● **Exercise**:
Could you reproduce, from the records below, everything from the line with "--navy-roof: #023859;" down to the line with "24,0 48,12 45,15", keeping both of those lines and changing nothing?

● **Material for this exercise**:
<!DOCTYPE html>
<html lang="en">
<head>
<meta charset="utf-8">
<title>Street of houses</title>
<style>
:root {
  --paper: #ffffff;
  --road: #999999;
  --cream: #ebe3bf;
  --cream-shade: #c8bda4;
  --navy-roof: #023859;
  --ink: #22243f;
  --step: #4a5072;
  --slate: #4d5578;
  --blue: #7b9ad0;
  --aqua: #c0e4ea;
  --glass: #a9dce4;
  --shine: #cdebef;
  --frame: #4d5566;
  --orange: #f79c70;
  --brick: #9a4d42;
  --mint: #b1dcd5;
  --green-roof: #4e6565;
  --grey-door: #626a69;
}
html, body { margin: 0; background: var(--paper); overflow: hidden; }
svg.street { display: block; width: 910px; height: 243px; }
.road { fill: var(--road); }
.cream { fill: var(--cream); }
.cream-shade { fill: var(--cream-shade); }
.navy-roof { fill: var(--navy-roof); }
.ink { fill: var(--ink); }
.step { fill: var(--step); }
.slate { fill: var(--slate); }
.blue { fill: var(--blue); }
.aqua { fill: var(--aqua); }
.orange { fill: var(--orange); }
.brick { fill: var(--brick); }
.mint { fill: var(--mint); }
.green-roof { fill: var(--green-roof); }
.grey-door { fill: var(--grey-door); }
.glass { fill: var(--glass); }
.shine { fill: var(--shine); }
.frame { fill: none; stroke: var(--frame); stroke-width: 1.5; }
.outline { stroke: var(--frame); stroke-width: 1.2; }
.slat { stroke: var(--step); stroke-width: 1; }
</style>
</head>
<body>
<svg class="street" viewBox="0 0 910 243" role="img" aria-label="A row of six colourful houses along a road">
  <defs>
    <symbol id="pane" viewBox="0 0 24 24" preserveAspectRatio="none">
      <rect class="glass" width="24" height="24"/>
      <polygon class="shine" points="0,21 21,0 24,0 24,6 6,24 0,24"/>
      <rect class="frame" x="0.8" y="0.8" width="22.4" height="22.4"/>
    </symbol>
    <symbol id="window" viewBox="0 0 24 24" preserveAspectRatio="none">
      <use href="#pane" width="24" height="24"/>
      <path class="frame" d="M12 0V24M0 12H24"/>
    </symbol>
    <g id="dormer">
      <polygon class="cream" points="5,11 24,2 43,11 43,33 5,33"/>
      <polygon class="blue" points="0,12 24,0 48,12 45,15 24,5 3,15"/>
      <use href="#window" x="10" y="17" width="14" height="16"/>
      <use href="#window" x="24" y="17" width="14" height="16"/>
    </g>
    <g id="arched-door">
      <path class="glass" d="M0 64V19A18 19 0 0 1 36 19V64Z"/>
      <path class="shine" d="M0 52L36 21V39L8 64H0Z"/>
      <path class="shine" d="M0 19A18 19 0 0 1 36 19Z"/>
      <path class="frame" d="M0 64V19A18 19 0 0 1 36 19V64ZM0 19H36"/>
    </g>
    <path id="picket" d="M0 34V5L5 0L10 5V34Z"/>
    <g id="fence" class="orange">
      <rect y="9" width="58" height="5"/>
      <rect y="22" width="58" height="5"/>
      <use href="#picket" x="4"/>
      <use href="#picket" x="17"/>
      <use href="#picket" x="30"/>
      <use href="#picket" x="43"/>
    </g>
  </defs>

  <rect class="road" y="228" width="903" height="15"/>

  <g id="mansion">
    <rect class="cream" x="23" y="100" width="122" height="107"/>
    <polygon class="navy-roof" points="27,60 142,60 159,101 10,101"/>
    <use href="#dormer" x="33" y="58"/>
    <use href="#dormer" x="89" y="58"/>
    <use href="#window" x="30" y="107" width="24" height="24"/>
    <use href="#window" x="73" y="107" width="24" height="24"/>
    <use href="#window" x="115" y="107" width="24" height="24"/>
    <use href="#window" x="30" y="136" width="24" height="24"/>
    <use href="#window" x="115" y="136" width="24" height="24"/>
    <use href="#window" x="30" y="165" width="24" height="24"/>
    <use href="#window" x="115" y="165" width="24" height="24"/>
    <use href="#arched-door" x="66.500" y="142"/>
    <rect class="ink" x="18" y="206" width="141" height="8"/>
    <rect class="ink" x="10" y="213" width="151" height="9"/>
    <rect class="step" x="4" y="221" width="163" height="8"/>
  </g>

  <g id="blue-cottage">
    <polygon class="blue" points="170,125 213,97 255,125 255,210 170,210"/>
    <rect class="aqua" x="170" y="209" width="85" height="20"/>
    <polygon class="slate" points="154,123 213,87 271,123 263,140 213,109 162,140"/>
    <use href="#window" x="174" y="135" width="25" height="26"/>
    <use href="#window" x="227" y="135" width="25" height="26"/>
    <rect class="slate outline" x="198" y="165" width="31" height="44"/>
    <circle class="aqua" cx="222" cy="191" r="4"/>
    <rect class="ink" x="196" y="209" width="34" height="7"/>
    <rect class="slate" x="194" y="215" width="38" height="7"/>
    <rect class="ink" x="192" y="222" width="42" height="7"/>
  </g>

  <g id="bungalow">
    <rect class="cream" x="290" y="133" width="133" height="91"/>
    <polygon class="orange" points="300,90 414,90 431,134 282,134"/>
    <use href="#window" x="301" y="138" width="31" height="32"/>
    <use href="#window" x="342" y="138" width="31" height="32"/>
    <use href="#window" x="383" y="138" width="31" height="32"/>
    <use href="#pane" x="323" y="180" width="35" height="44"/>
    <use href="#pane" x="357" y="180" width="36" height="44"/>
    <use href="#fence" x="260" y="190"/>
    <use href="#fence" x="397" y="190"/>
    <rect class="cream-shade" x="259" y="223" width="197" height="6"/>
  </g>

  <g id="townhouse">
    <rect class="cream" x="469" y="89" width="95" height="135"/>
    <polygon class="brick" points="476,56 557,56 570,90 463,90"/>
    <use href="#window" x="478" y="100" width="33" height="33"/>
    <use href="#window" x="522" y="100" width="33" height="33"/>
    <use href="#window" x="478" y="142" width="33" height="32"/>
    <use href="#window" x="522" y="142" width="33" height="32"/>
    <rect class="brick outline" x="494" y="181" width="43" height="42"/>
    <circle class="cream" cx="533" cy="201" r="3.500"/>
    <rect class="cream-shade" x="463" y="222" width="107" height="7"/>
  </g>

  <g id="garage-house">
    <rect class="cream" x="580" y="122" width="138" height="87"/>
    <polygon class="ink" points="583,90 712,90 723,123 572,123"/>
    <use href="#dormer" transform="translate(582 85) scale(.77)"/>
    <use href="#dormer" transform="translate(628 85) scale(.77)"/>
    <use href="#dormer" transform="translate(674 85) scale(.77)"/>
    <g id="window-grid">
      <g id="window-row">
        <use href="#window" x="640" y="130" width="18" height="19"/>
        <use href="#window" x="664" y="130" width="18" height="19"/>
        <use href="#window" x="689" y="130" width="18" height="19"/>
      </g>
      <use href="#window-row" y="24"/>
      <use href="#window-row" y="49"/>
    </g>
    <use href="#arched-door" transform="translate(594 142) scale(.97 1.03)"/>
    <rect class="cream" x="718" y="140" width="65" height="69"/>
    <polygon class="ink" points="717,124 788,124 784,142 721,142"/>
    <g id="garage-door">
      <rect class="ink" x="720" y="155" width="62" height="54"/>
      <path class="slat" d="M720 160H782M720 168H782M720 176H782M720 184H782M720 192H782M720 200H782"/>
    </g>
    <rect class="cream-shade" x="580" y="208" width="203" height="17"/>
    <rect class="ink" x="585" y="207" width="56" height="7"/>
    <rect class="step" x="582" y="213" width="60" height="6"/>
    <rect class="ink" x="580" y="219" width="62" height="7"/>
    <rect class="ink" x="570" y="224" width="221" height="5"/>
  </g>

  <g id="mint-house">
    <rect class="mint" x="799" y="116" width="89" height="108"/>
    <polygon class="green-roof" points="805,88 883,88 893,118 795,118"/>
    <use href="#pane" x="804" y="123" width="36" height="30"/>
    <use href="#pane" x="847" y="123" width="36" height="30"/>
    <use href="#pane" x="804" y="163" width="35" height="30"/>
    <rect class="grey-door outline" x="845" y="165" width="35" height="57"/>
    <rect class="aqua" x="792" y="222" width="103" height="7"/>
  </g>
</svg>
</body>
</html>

● **Solution to the problem**:
  --navy-roof: #023859;
  --ink: #22243f;
  --step: #4a5072;
  --slate: #4d5578;
  --blue: #7b9ad0;
  --aqua: #c0e4ea;
  --glass: #a9dce4;
  --shine: #cdebef;
  --frame: #4d5566;
  --orange: #f79c70;
  --brick: #9a4d42;
  --mint: #b1dcd5;
  --green-roof: #4e6565;
  --grey-door: #626a69;
}
html, body { margin: 0; background: var(--paper); overflow: hidden; }
svg.street { display: block; width: 910px; height: 243px; }
.road { fill: var(--road); }
.cream { fill: var(--cream); }
.cream-shade { fill: var(--cream-shade); }
.navy-roof { fill: var(--navy-roof); }
.ink { fill: var(--ink); }
.step { fill: var(--step); }
.slate { fill: var(--slate); }
.blue { fill: var(--blue); }
.aqua { fill: var(--aqua); }
.orange { fill: var(--orange); }
.brick { fill: var(--brick); }
.mint { fill: var(--mint); }
.green-roof { fill: var(--green-roof); }
.grey-door { fill: var(--grey-door); }
.glass { fill: var(--glass); }
.shine { fill: var(--shine); }
.frame { fill: none; stroke: var(--frame); stroke-width: 1.5; }
.outline { stroke: var(--frame); stroke-width: 1.2; }
.slat { stroke: var(--step); stroke-width: 1; }
</style>
</head>
<body>
<svg class="street" viewBox="0 0 910 243" role="img" aria-label="A row of six colourful houses along a road">
  <defs>
    <symbol id="pane" viewBox="0 0 24 24" preserveAspectRatio="none">
      <rect class="glass" width="24" height="24"/>
      <polygon class="shine" points="0,21 21,0 24,0 24,6 6,24 0,24"/>
      <rect class="frame" x="0.8" y="0.8" width="22.4" height="22.4"/>
    </symbol>
    <symbol id="window" viewBox="0 0 24 24" preserveAspectRatio="none">
      <use href="#pane" width="24" height="24"/>
      <path class="frame" d="M12 0V24M0 12H24"/>
    </symbol>
    <g id="dormer">
      <polygon class="cream" points="5,11 24,2 43,11 43,33 5,33"/>
      <polygon class="blue" points="0,12 24,0 48,12 45,15 24,5 3,15"/>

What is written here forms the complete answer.